Lawsuit Alleges New Hampshire Primary Robocall Scheme Suppressed Democratic Voters

WASHINGTON, D.C. — A group of individual New Hampshire voters and the League of Women Voters filed a federal lawsuit today alleging that a scheme involving thousands of AI-generated robocalls sought to suppress Democratic voter participation in New Hampshire’s 2024 presidential primary. 

According to the lawsuit, the defendants — political operative Steve Kramer and two telecom companies — sent thousands of robocalls simulating the voice of President Joe Biden that urged recipients not to vote in New Hampshire’s Jan. 23, 2024 presidential primary. The robocalls, which the lawsuit says were executed just two days prior to the primary and at a very low cost, told voters to “save” their vote for the general election. 

The complaint states that the robocalls specifically attempted to intimidate and deter likely Democratic voters from participating in the primary by “falsely and maliciously” stating that doing so would “only enable[] the Republicans in their quest to elect Donald Trump again.”

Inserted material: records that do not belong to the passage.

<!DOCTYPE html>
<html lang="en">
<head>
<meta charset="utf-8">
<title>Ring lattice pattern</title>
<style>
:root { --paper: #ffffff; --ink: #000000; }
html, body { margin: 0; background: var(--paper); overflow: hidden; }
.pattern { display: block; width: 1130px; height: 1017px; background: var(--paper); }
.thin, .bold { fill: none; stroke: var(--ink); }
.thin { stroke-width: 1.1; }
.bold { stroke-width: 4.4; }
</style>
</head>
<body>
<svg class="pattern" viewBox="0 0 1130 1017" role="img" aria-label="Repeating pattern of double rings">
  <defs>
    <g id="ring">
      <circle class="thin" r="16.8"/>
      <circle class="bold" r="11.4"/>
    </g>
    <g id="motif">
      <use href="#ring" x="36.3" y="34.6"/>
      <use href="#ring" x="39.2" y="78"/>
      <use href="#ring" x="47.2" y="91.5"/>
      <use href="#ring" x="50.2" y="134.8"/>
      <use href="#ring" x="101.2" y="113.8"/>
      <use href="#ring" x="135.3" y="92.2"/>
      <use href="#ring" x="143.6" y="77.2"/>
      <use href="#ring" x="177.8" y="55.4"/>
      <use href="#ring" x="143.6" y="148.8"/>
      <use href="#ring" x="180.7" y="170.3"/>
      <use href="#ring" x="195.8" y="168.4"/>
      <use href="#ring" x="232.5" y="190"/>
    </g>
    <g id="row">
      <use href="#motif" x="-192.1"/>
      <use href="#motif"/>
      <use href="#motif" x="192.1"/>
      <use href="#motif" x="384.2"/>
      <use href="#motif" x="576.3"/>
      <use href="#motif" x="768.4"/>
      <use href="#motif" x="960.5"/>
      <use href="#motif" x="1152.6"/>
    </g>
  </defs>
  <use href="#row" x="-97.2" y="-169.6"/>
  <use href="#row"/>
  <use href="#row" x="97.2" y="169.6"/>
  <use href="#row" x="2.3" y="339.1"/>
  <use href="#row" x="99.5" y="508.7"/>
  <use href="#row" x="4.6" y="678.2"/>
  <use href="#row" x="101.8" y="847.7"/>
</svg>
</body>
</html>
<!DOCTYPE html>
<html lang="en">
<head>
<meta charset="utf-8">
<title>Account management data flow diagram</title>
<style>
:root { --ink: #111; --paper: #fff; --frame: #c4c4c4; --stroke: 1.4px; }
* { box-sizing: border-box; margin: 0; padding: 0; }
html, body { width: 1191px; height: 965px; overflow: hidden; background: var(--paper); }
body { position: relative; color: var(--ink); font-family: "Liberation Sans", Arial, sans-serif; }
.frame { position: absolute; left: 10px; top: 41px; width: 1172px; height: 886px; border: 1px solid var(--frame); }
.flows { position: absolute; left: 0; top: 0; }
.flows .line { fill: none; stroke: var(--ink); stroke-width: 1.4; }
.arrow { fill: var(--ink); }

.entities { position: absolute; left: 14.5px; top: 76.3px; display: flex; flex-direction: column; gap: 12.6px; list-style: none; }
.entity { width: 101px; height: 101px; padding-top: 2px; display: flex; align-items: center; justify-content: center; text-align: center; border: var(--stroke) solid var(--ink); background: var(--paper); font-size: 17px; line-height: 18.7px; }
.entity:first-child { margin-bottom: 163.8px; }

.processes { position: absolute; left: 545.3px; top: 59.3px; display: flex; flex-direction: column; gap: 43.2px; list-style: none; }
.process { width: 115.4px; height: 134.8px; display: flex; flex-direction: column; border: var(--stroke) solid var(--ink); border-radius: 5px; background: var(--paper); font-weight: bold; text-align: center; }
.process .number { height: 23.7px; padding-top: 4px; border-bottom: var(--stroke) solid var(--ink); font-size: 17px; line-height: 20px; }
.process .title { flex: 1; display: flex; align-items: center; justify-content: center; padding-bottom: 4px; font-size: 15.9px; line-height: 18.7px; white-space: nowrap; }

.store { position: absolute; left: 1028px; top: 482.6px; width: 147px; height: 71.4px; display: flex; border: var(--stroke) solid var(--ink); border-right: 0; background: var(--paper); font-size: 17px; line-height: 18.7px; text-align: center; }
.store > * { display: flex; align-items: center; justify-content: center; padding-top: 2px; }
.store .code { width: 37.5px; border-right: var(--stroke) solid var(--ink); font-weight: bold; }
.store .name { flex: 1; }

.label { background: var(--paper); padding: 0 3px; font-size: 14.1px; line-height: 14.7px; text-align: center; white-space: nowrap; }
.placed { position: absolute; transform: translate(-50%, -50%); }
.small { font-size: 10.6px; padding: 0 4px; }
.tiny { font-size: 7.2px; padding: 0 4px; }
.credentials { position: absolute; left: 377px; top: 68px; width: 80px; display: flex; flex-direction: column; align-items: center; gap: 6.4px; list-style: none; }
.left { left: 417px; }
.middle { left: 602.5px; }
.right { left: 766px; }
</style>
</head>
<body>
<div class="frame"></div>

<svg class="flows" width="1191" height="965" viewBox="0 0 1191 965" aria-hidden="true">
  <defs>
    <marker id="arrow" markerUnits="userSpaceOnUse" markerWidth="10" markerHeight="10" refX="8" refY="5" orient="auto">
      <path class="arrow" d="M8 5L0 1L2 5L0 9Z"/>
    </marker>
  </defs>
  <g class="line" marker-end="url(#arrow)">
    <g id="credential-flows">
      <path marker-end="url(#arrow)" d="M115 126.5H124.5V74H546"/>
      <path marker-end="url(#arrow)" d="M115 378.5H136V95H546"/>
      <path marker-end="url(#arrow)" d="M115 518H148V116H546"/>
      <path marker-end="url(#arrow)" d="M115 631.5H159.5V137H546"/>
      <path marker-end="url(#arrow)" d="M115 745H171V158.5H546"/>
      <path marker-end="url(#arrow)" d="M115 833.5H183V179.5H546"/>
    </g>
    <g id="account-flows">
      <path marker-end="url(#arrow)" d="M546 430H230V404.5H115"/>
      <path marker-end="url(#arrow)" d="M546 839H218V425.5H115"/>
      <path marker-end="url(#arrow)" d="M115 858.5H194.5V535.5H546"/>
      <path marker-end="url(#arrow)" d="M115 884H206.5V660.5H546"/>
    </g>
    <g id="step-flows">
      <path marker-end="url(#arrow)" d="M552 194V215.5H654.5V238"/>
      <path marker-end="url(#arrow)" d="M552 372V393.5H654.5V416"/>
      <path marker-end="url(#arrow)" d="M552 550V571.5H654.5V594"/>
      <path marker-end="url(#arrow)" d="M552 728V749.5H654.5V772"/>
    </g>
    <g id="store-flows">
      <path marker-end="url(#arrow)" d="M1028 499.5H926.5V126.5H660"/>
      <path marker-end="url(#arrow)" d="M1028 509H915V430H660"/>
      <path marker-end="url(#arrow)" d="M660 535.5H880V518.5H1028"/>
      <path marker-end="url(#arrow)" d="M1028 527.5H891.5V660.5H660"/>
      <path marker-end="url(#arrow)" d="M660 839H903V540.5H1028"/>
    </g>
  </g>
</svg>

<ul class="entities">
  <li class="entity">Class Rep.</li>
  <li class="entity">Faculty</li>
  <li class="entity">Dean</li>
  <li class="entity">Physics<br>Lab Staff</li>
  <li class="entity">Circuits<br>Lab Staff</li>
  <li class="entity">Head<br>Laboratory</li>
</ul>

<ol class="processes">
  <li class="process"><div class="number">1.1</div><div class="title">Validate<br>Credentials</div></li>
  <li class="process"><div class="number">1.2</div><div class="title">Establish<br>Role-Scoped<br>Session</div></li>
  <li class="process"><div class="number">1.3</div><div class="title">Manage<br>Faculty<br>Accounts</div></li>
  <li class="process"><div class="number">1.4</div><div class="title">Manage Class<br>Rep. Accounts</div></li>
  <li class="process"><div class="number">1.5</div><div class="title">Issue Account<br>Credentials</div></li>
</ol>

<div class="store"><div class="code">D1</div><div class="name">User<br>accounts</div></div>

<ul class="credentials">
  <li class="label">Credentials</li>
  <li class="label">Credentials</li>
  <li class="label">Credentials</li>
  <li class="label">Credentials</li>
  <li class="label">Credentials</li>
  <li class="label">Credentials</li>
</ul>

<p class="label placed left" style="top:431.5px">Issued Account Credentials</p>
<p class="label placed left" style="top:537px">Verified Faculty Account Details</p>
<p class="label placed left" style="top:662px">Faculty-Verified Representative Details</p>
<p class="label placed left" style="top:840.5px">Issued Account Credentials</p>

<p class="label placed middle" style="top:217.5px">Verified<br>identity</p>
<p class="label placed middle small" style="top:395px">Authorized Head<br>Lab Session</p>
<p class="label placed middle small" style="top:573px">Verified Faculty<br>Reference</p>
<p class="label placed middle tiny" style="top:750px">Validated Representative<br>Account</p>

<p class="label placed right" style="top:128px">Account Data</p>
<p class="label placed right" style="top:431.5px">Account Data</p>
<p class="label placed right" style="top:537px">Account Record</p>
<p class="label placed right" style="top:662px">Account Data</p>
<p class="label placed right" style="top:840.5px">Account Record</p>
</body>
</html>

The lawsuit also claims that at least some of the robocalls “spoofed” a personal phone number “associated with a prominent former state Democratic Party leader known to be a supporter of President Biden.”

“If Defendants’ deceptive and coercive tactics are not immediately declared unlawful, enjoined, and punished, citizens’ ability to exercise their right to vote free and unimpaired—the linchpin of all other civil and political rights—will be imperiled,” the lawsuit reads. 

The new civil suit asserts that the defendants’ AI-generated, “mass voter suppression” scheme must be declared unlawful under Section 11(b) of the Voting Rights — which protects voters from intimidation — as well as the Telephone Consumer Protection Act and New Hampshire state law. In addition to requesting that a federal court declare the defendants’ conduct “unlawful for the sake of protecting the long-term health of American democracy,” the plaintiffs seek monetary damages. 

Meanwhile, a criminal probe into the robocalls announced by the New Hampshire attorney general’s office in early February remains ongoing. At the end of February, Kramer — who admitted to orchestrating the robocall scheme and has engaged in past election-related misconduct — said he wanted to “wake up” the country about the potential for AI to influence elections. 

Today’s lawsuit concluded that if the defendants are not permanently prohibited from “deploying AI-generated robocalls, there is a strong likelihood that it will happen again.”

Read the complaint here.

Learn more about the case here.